Until the launch of data.parking.brussels
, there was no dedicated computerised solution to supply appropriately detailed, reliable and fluid information concerning the parking situation in the Brussels Region.
The first aim was therefore to make good this deficiency by centralising scattered information (among others from no less than 19 municipal portals) on a single, user-friendly platform, to improve access as well as readability and consistency.
Beyond graphic integration, the platform was also designed as a tool which could be used for work and decision-making purposes via its data-supply functions such as downloading, spatial analysis and map export (see above). These functions, which are of use to the Parking Agency, the regional and municipal authorities, engineering and research centres, non-profit and local organisations and all interested persons in general, can be used to support a variety of actions. These include communication, customer service, reporting, the performance of studies and research, the assessment and updating of strategic plans (regional and municipal parking plans, mobility plans, car-sharing plans, development plans, etc.), the performance of operational tasks (e.g. street inspections), the management of the temporary occupation of public streets, assistance to tenderers, etc.
These actions are made all the easier as in the wake of the European legislation on the reuse of public-sector data (PSI Directive) and the Brussels Region’s own digital-transition, smart-city policy, the data published (which do not include personal data) can be freely accessed and are therefore available for any type of consultation or reuse (within the limits of compliance with the Brussels OpenData Licence). This explains why they are also supplied on the regional open-data platform (http://opendatastore.brussels

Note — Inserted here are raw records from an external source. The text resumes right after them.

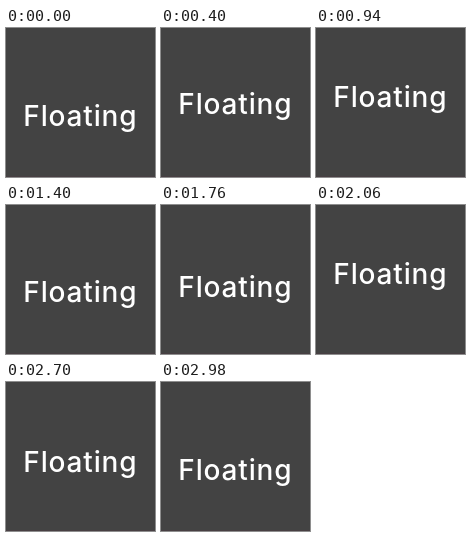
An HTML page for the animation above (3 s loop, 149 by 149 pixels).

```html
<!DOCTYPE html>
<html>
<head>
<meta charset="utf-8">
<style>
  html, body { margin: 0; width: 100%; height: 100%; overflow: hidden; background: #434343; }
  svg { display: block; width: 149px; height: 149px; }
  text {
    font: 500 28px Inter, sans-serif;
    letter-spacing: 0.03em;
    text-anchor: middle;
    fill: #fff;
  }
</style>
</head>
<body>
<svg viewBox="0 0 149 149">
  <rect y="148" width="149" height="1" fill="#483f43"/>
  <text id="word" x="74.4" y="98">Floating</text>
</svg>
<script>
  const word = document.getElementById('word');
  const PERIOD = 1500, RISE = 22;

  function draw() {
    const phase = performance.now() % PERIOD / PERIOD;
    const lift = RISE * (1 - Math.cos(phase * 2 * Math.PI)) / 2;
    word.setAttribute('transform', `translate(0 ${-lift.toFixed(2)})`);
    requestAnimationFrame(draw);
  }
  draw();
</script>
</body>
</html>
```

), where they can be accessed in the form of web services.
The platform, the purpose of which is to facilitate access to and use of data, was also developed to optimise data exchanges. This is the purpose of the module that enables its community of users to interact with mapped components by entering information concerning any related changes or errors (see above). This option was designed to support the update process and maximise the updating and reliability of the data supplied. It also enables municipalities as well as any other public-space stakeholder to quickly and easily fulfil the obligation (imposed by the Regional Parking Policy Plan) to supply notification of any removal of parking spaces on the streets. This operation is facilitated by the “point-by-point” display of available spaces at the most detailed level.
Ultimately, data.parking.brussels is intended to contribute to the implementation by the Brussels-Capital Region of a service-oriented approach to its mobility policy (MaaS).

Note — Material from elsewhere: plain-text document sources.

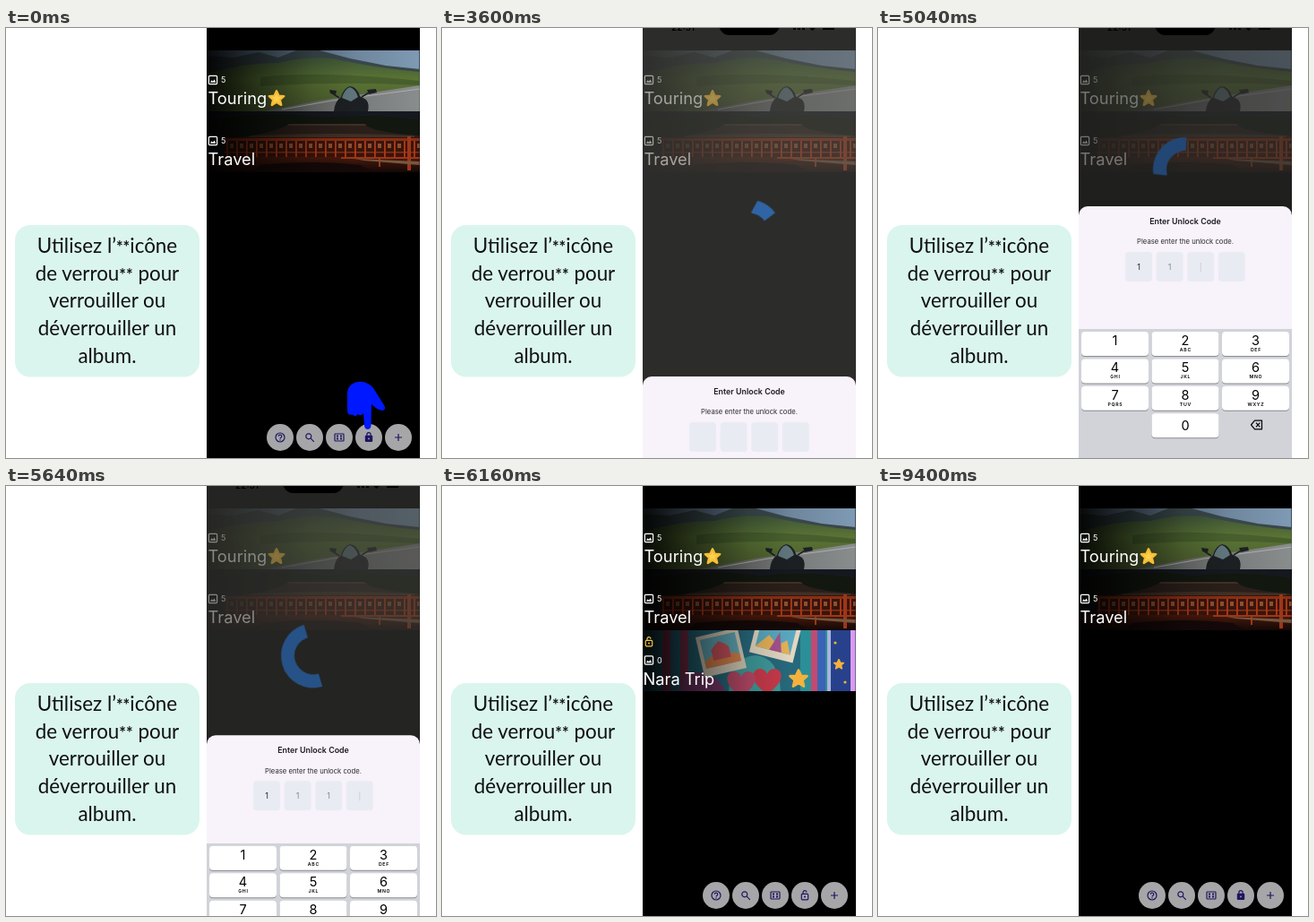
These frames come from a looping animation (480x480 px, 9880 ms). An HTML page:

```html
<!DOCTYPE html>
<html lang="fr">
<head>
<meta charset="utf-8">
<title>Verrouiller un album</title>
<style>
  html, body { margin: 0; width: 100%; height: 100%; overflow: hidden; background: #fff; }
  svg { display: block; width: 100%; height: 100%; }
  .say { font: 22.4px Lato, "Noto Sans", sans-serif; text-anchor: middle; fill: #111; }
  .say .stars { font-size: 18px; font-weight: 700; }
  .label { font: 18.3px Inter, sans-serif; fill: #fff; }
  .count { font: 9px Inter, sans-serif; fill: #fff; }
  .mid { text-anchor: middle; }
  .title { font: 600 8.9px Inter, sans-serif; fill: #1c1b20; }
  .hint { font: 7.7px Inter, sans-serif; fill: #2b2a30; }
  .digit { font: 9px Inter, sans-serif; }
  .num { font: 14.5px Inter, sans-serif; }
  .abc { font: 600 5.2px Inter, sans-serif; letter-spacing: .7px; }
  .clock { font: 600 10px Inter, sans-serif; }
  .line { fill: none; stroke: currentColor; stroke-width: 1.2; stroke-linejoin: round; }
  #hand { transform-origin: 402px 422px; }
  #nara, #loading, #barrier { opacity: 0; }
</style>
</head>
<body>
<svg viewBox="0 0 480 480">
  <defs>
    <clipPath id="screen"><path d="M224 0h238v480h-238z"/></clipPath>
    <clipPath id="strip"><path d="M0 0h237.5v68h-237.5z"/></clipPath>
    <linearGradient id="shade">
      <stop offset="0" stop-color="#000" stop-opacity=".92"/>
      <stop offset=".2" stop-color="#000" stop-opacity=".6"/>
      <stop offset=".5" stop-color="#000" stop-opacity=".15"/>
      <stop offset=".7" stop-color="#000" stop-opacity="0"/>
    </linearGradient>
    <linearGradient id="sky">
      <stop offset=".3" stop-color="#586c7e"/><stop offset="1" stop-color="#7f9ab4"/>
    </linearGradient>
    <linearGradient id="field" x2="0" y2="1">
      <stop offset="0" stop-color="#3f5638"/><stop offset=".4" stop-color="#5a7434"/><stop offset="1" stop-color="#4a5a2e"/>
    </linearGradient>
    <linearGradient id="road">
      <stop offset="0" stop-color="#5d605d"/><stop offset="1" stop-color="#8a8d8e"/>
    </linearGradient>
    <linearGradient id="water" x2="0" y2="1">
      <stop offset="0" stop-color="#4a1a0c"/><stop offset="1" stop-color="#120807"/>
    </linearGradient>
    <pattern id="posts" width="11" height="24" y="28" patternUnits="userSpaceOnUse">
      <path fill="#3a140b" d="M0 0h11v24h-11z"/>
      <path fill="#8a2f16" d="M0 2h11v3h-11zM0 17h11v1.5h-11z"/>
      <path fill="#ad3a18" d="M0 5h1.8v19h-1.8z"/>
      <path fill="#8c5130" d="M4 8h4v5h-4z"/>
    </pattern>
    <path id="star" d="M0 -8.2L2.5 -2.8L8.2 -2.4L3.8 1.6L5.2 7.4L0 4.3L-5.2 7.4L-3.8 1.6L-8.2 -2.4L-2.5 -2.8Z" stroke-width="2.4" stroke-linejoin="round"/>
    <path id="heart" d="M0 14C-22 0 -17 -14 -8 -14C-3 -14 0 -10 0 -7C0 -10 3 -14 8 -14C17 -14 22 0 0 14Z"/>
    <g id="photos" color="#fff">
      <rect class="line" x="-4.6" y="-4.6" width="9.2" height="9.2" rx="1"/>
      <path fill="currentColor" d="M-3.2 2.8L-1.3 .2L0 1.7L1.5 -.6L3.3 2.8Z"/>
    </g>
    <g id="unlocked">
      <rect class="line" x="-3.7" y="-1.6" width="7.4" height="6.4" rx="1"/>
      <path class="line" d="M-2 -1.8V-3.2A2 2 0 0 1 2 -3.4"/>
      <circle cy="1.6" r="1" fill="currentColor"/>
    </g>
    <g id="locked">
      <rect fill="currentColor" x="-4.2" y="-2.2" width="8.4" height="7.1" rx="1"/>
      <path class="line" d="M-2.1 -2V-3.3A2.1 2.1 0 0 1 2.1 -3.3V-2"/>
      <circle cy="1.4" r=".9" fill="#a6a6a8"/>
    </g>
  </defs>

  <rect x="10" y="220" width="206" height="169.5" rx="17" fill="#daf5ed"/>
  <g class="say">
    <text x="113" y="250.8">Utilisez l’<tspan class="stars">**</tspan>icône</text>
    <text x="113" y="281.6">de verrou<tspan class="stars">**</tspan> pour</text>
    <text x="113" y="312.3">verrouiller ou</text>
    <text x="113" y="343">déverrouiller un</text>
    <text x="113" y="373.7">album.</text>
  </g>

  <g clip-path="url(#screen)">
    <path d="M224 0h238v480h-238z"/>

    <g transform="translate(224 25)">
      <g clip-path="url(#strip)">
        <path fill="url(#sky)" d="M0 0h238v68h-238z"/>
        <path fill="#39474a" d="M0 6L30 8L58 2L80 8L100 0H126L160 9L200 17L238 21V40H0Z"/>
        <path fill="url(#field)" d="M0 26Q40 14 80 14Q112 6 140 9Q190 20 238 24V68H0Z"/>
        <path fill="#3c5229" d="M60 30Q120 22 238 34V39Q150 34 60 40Z" opacity=".6"/>
        <path fill="url(#road)" d="M62 68L126 56L238 39V68Z"/>
        <path stroke="#b9bab5" stroke-width=".8" fill="none" d="M84 66L140 56L238 43"/>
        <path fill="#1d2022" d="M142 68Q143 57 150 52Q153 42 160 40Q168 41 171 51L178 55Q182 60 180 68Z"/>
        <path fill="#60757d" d="M151 53Q154 43 160 41Q166 43 169 52L161 57Z"/>
        <path fill="none" stroke="#1d2022" stroke-width="1.6" d="M148 53L139 47M173 52L183 46"/>
        <path fill="#1d2022" d="M137 44l8 1l-1 4l-6 -1zM179 44l10 -1l1 4l-9 2z"/>
        <path fill="url(#shade)" d="M0 0h238v68h-238z"/>
      </g>
      <use href="#photos" x="7" y="33"/>
      <text class="count" x="16" y="36.3">5</text>
      <text class="label" x="1.5" y="60">Touring</text>
      <use href="#star" x="78" y="53.5" fill="#fdd04f" stroke="#f9bd35"/>
    </g>

    <g transform="translate(224 93)">
      <g clip-path="url(#strip)">
        <path fill="#15191f" d="M0 0h238v68h-238z"/>
        <path fill="#12170f" d="M0 10Q70 -2 130 7Q190 2 238 10V40H0Z"/>
        <path fill="#2a1f1a" d="M36 29Q70 25 92 15H176Q190 24 238 27V32H36Z"/>
        <path fill="#403025" d="M92 14h84l3 2h-90zM50 27Q140 23 232 27V29H46Z"/>
        <path fill="url(#posts)" d="M20 29H238V51H20Z"/>
        <path fill="url(#water)" d="M0 51H238V68H0Z"/>
        <path fill="#9c3717" d="M150 51H238V53H150ZM224 28h4v38h-4zM192 53h2v9h-2z"/>
        <path fill="#77573f" d="M165 53L238 56V60L176 55Z"/>
        <path fill="#140908" d="M60 60Q120 54 172 60L186 68H50Z"/>
        <path fill="url(#shade)" d="M0 0h238v68h-238z"/>
      </g>
      <use href="#photos" x="7" y="33"/>
      <text class="count" x="16" y="36.3">5</text>
      <text class="label" x="1.5" y="60">Travel</text>
    </g>

    <g id="nara"><g transform="translate(224 161)">
      <g clip-path="url(#strip)">
        <path fill="#27697c" d="M0 0h238v68h-238z"/>
        <path fill="#8a3350" d="M22 0h9v68h-9zM42 0h9v68h-9z"/>
        <path fill="#3f9a9b" d="M96 68Q98 30 126 28Q152 30 154 68Z"/>
        <path fill="#7a3a6c" d="M40 68Q46 42 68 48Q86 52 92 68Z"/>
        <path fill="#2b8f98" d="M176 0h34v68h-34z"/>
        <path fill="#c24a72" d="M188 0h7v68h-7z"/>
        <path fill="#3a63b5" d="M195 0h9v68h-9z"/>
        <path fill="#a9b4dc" d="M206 0h4v68h-4z"/>
        <path fill="#27418c" d="M210 0h22v68h-22z"/>
        <path fill="#d99af0" d="M232 0h6v68h-6z"/>
        <g transform="translate(87 23) rotate(-13)">
          <path fill="#d6cdb9" d="M-24 -21h48v46h-48z"/>
          <path fill="#62a9b7" d="M-20 -17h40v33h-40z"/>
          <path fill="#d9824a" d="M-20 16V8Q-8 0 2 7Q12 2 20 8V16Z"/>
          <path fill="#c9525c" d="M-10 9V-3L-6 -7L0 -11L6 -7L10 -3V9Z"/>
        </g>
        <g transform="translate(148 11) rotate(14)">
          <path fill="#e2d7c2" d="M-25 -24h50v44h-50z"/>
          <path fill="#5aa8bf" d="M-20 -20h40v32h-40z"/>
          <path fill="#e5b257" d="M-20 12L-8 -4L4 5L13 -3L20 12Z"/>
          <path fill="#a5538f" d="M-4 12L3 -10L10 12Z"/>
        </g>
        <use href="#heart" x="139" y="57" fill="#c93a4b"/>
        <use href="#heart" x="110" y="60" fill="#b84a68"/>
        <use href="#star" transform="translate(174 54) scale(1.15)" fill="#f4b23c" stroke="#f4b23c"/>
        <use href="#star" transform="translate(219 38) scale(.65)" fill="#f4b23c" stroke="#f4b23c"/>
        <circle cx="215" cy="14" r="1.6" fill="#f4b23c"/>
        <circle cx="226" cy="58" r="1.6" fill="#f4b23c"/>
        <path fill="url(#shade)" d="M0 0h238v68h-238z"/>
      </g>
      <use href="#unlocked" x="7" y="13" color="#f5c63c"/>
      <use href="#photos" x="7" y="33.5"/>
      <text class="count" x="16" y="36.8">0</text>
      <text class="label" x=".5" y="60.5">Nara Trip</text>
    </g></g>

    <g id="bar" color="#1d1560"></g>

    <g id="loading">
      <path fill="#fffff0" fill-opacity=".27" d="M224 0h238v480h-238z"/>
      <rect x="309" y="-16" width="68" height="24" rx="12"/>
      <text class="clock mid" x="269" y="2.5">22:51</text>
      <path d="M392 0h3v2h-3zM397 0h3v2h-3zM402 0h3v2h-3zM410 0h7l-3.5 3zM425 0h13v2h-13z"/>
      <g id="center">
        <circle id="arc" r="28.5" pathLength="360" fill="none" stroke="#4a9bff" stroke-width="15"/>
      </g>
    </g>
    <path id="barrier" d="M224 0h238v480h-238z"/>

    <g id="sheet">
      <rect x="224" width="238" height="320" rx="10" fill="#f8f2fa"/>
      <text class="title mid" x="343" y="20">Enter Unlock Code</text>
      <text class="hint mid" x="343" y="42.3">Please enter the unlock code.</text>
      <g id="code"></g>
    </g>
    <g id="keys"><path fill="#d1d3d9" d="M224 0h238v170h-238z"/></g>
  </g>

  <path id="hand" fill="#0018ff" d="M381 412Q380 401 387 397Q394 393 402 396Q409 399 412 405L422 421Q425 426 420 427Q415 427 408 420L407.5 444Q407 448 403.7 448Q400.5 448 400 444L399 430Q396 434 393 431Q390 435 387 431.5Q381 433 381 427Z"/>
</svg>

<script>
const LOOP = 9880;
const $ = id => document.getElementById(id);
const sheet = document.head.appendChild(document.createElement('style'));
const add = (id, markup) => $(id).insertAdjacentHTML('beforeend', markup);

// frames: [ms, declarations, easing to the next frame]
function track(id, frames) {
  const all = [[0, frames[0][1]], ...frames, [LOOP, frames.at(-1)[1]]];
  const body = all.map(([ms, css, ease = 'linear']) =>
    `${(ms / LOOP * 100).toFixed(3)}%{${css};animation-timing-function:${ease}}`).join('');
  sheet.append(`@keyframes ${id}-run{${body}}#${id}{animation:${id}-run ${LOOP}ms linear infinite}\n`);
}
const moveY = (id, frames, x = 0) =>
  track(id, frames.map(([ms, y, ease]) => [ms, `transform:translate(${x}px,${y}px)`, ease]));
const fade = (id, frames) =>
  track(id, frames.map(([ms, o, ease]) => [ms, `opacity:${o}`, ease]));
const during = (id, spans, on = 1) =>
  fade(id, spans.flatMap(([from, to]) => [[from - 10, 1 - on], [from - 9, on], [to - 10, on], [to - 9, 1 - on]]));

// Bottom buttons
const icons = [
  `<circle class="line" r="5"/><path class="line" d="M-1.7 -1.2A1.7 1.7 0 1 1 .9 .2Q0 .7 0 1.6"/><circle cy="3" r=".7" fill="currentColor"/>`,
  `<circle class="line" cx="-1.2" cy="-1.2" r="3"/><path class="line" d="M1.2 1.2L4.8 4.8"/>`,
  `<rect class="line" x="-5" y="-4" width="10" height="8" rx=".8"/><path fill="currentColor" d="M-3 -2.5h2v2h-2zM1 -2.5h2v2h-2zM-3 .6h2v2h-2zM1 .6h2v2h-2z"/>`,
  `<g id="shut"><use href="#locked"/></g><g id="open"><use href="#unlocked"/></g>`,
  `<path class="line" d="M-4 0H4M0 -4V4"/>`
];
icons.forEach((icon, i) =>
  add('bar', `<g transform="translate(${306 + 33 * i} 457)"><circle r="15" fill="#a6a6a8"/>${icon}</g>`));

// Code boxes and number pad
const typed = [3960, 4560, 4860, 5160, 5860];
for (let i = 0; i < 4; i++) {
  const x = 276 + 34.6 * i;
  add('code', `<rect x="${x}" y="51" width="30" height="33" rx="4" fill="#e9ebf3"/>
    <path id="caret${i}" d="M${x + 15} 63v10" stroke="#cdcfdc"/>`);
  during('caret' + i, [[typed[i], typed[i + 1]]]);
  if (i < 3) {
    add('code', `<text id="digit${i}" class="digit mid" x="${x + 15}" y="70.5" fill="${i ? '#85868e' : '#22232c'}">1</text>`);
    during('digit' + i, [[typed[i + 1], 5960]]);
  }
}
const letters = ['', 'ABC', 'DEF', 'GHI', 'JKL', 'MNO', 'PQRS', 'TUV', 'WXYZ'];
function key(col, row, num, abc = '') {
  const x = 227 + 78.5 * col, y = 3 + 30.4 * row, cx = x + 37.5;
  add('keys', `<rect x="${x}" y="${y + 1}" width="75" height="27" rx="4" fill="#898b90"/>
    <rect x="${x}" y="${y}" width="75" height="27" rx="4" fill="#fff"/>
    ${num === 1 ? `<rect id="press" x="${x}" y="${y}" width="75" height="27" rx="4" fill="#b4b8c2"/>` : ''}
    <text class="num mid" x="${cx}" y="${y + (num ? 15 : 18.5)}">${num}</text>
    <text class="abc mid" x="${cx + .4}" y="${y + 22}">${abc}</text>`);
}
letters.forEach((abc, i) => key(i % 3, Math.floor(i / 3), i + 1, abc));
key(1, 3, 0);
add('keys', `<path class="line" d="M416.5 107l4 -4.8h8v9.6h-8zM422 104.7l4.4 4.6M426.4 104.7l-4.4 4.6"/>`);

// Motion
track('hand', [
  [490, 'opacity:1;transform:scale(1)', 'ease-out'],
  [1430, 'opacity:0;transform:scale(1.17)']
]);
during('press', [[4480, 4580], [4780, 4880], [5080, 5180], [5360, 5460]]);
during('open', [[6140, 7810]]);
during('shut', [[6140, 7810]], 0);
fade('nara', [[6130, 0], [6131, 1], [7780, 1], [8230, 0]]);
fade('loading', [[3380, 0], [3500, 1], [6040, 1], [6150, 0]]);
fade('barrier', [[3460, 0], [3600, .35], [3720, .54], [5540, .54], [5640, .47], [5800, 0]]);
moveY('sheet', [[3460, 500], [3600, 390], [3700, 300, 'ease-out'], [3960, 199],
  [5540, 199, 'ease-in'], [5640, 277], [5820, 500]]);
moveY('keys', [[3560, 500], [3600, 482, 'ease-out'], [3960, 336],
  [5540, 336, 'ease-in'], [5640, 398, 'ease-out'], [5840, 500]]);
moveY('center', [[3540, 238], [3600, 228, 'ease-out'], [3960, 158],
  [5540, 158, 'ease-in'], [5640, 189, 'ease-out'], [5840, 238]], 343);
track('arc', [
  [3440, -115, 4], [3600, -79, 42], [4120, 37, 285], [4800, 473, 4],
  [5466, 626, 280], [5640, 793, 180], [6120, 1073, 8]
].map(([ms, start, sweep]) =>
  [ms, `transform:rotate(${start}deg);stroke-dasharray:${sweep} ${360 - sweep}`]));
</script>
</body>
</html>
```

Indeed, the various functions described above obviously contribute to the integration and simplification of information intended by this approach. They are also helping to prepare for the development of integrated mobility solutions (guidance, mode combinations, payment, etc.) and of new parking-management tools (scancar, secure bicycle-parking network, real-time occupation and appropriate dynamic pricing, etc.).
Beyond any potential new functions and the regular updating of the information already available, new data could therefore be gradually added to the platform, whether from on-site surveys (rotation, time spent searching for a space, etc.) or new technologies (sensors, cameras, etc.).

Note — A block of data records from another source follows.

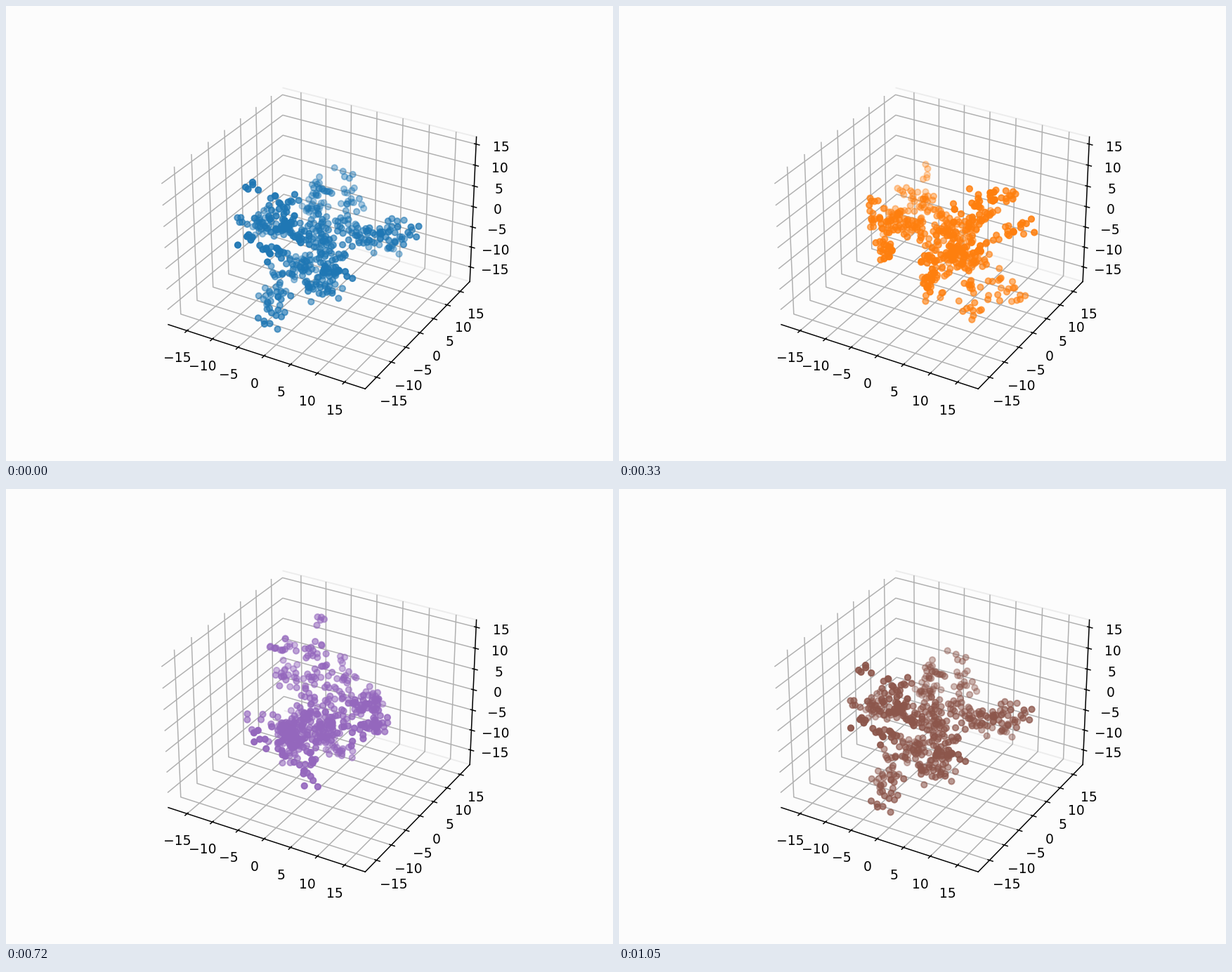
Animation, 864 px wide and 648 px high, one loop 1080 ms. Source, as a matplotlib script:

```python
import numpy as np
import matplotlib.pyplot as plt
from matplotlib.animation import FuncAnimation

FRAMES, INTERVAL = 36, 30
WIDTH, HEIGHT, DPI = 864, 648, 135
PAPER = "#fcfcfc"
SIDE = 18 * 25 / 24              # limits padded by 1/48 at each end
DEPTH = 17 * 25 / 24

# Ends of the arms that grow out of the middle of the cloud.
HUB = (0, 0, -1)
TIPS = np.array([
    (-3.4, -15.1, -15), (-8, -8.9, -16), (-5, 0.5, -13), (4.6, -5.1, -14),
    (5.2, -9.1, -11.5), (6.6, -5.4, -5), (9.3, 1.9, -2), (15.5, 5.2, 1),
    (9.9, 8.7, -7.4), (1.2, 9.9, 0), (-5.2, 8.6, 5), (-7.2, 9.9, -3),
    (-13.6, -1, -4), (-11.3, -8.4, 1), (-3.9, -15.2, 3), (1.9, -13.3, 9),
    (-4, -9.1, 12.5),
])


def make_cloud(clumps=6, size=5):
    """Scatter small clumps of points along each arm."""
    rng = np.random.default_rng(4)
    along = (np.arange(clumps) + rng.random((len(TIPS), clumps))) / clumps
    centers = HUB + along[..., None] ** 0.5 * (TIPS[:, None] - HUB)
    centers += rng.normal(0, 1.2, centers.shape)
    shape = (len(TIPS), clumps, size, 3)
    return (centers[:, :, None] + rng.normal(0, 0.9, shape)).reshape(-1, 3)


def turned(points, step):
    """Rotate points about the vertical axis; the last step closes the turn."""
    a = 2 * np.pi * step / (FRAMES - 1)
    x, y, z = points.T
    return x * np.cos(a) - y * np.sin(a), x * np.sin(a) + y * np.cos(a), z


fig = plt.figure(figsize=(WIDTH / DPI, HEIGHT / DPI), dpi=DPI, facecolor=PAPER)
ax = fig.add_subplot(projection="3d", facecolor=PAPER)
ax.set(xlim=(-SIDE, SIDE), ylim=(-SIDE, SIDE), zlim=(-1 - DEPTH, -1 + DEPTH))
for axis, edge in ((ax.xaxis, "none"), (ax.yaxis, "#ececec"), (ax.zaxis, "none")):
    axis.pane.set_fill(False)
    axis.pane.set_alpha(1)
    axis.pane.set_edgecolor(edge)
    axis.set_major_locator(plt.MultipleLocator(5))

cloud = make_cloud()


def update(i):
    for old in list(ax.collections):
        old.remove()
    return [ax.scatter(*turned(cloud, i), color=f"C{i % 10}")]


anim = FuncAnimation(fig, update, frames=FRAMES, interval=INTERVAL,
                     init_func=lambda: [], repeat=True)
plt.show()
```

This article was first published in the 52th issue of Le Moniteur de la Mobilité et de la Sécurité routière
. You can find a download link to this publication here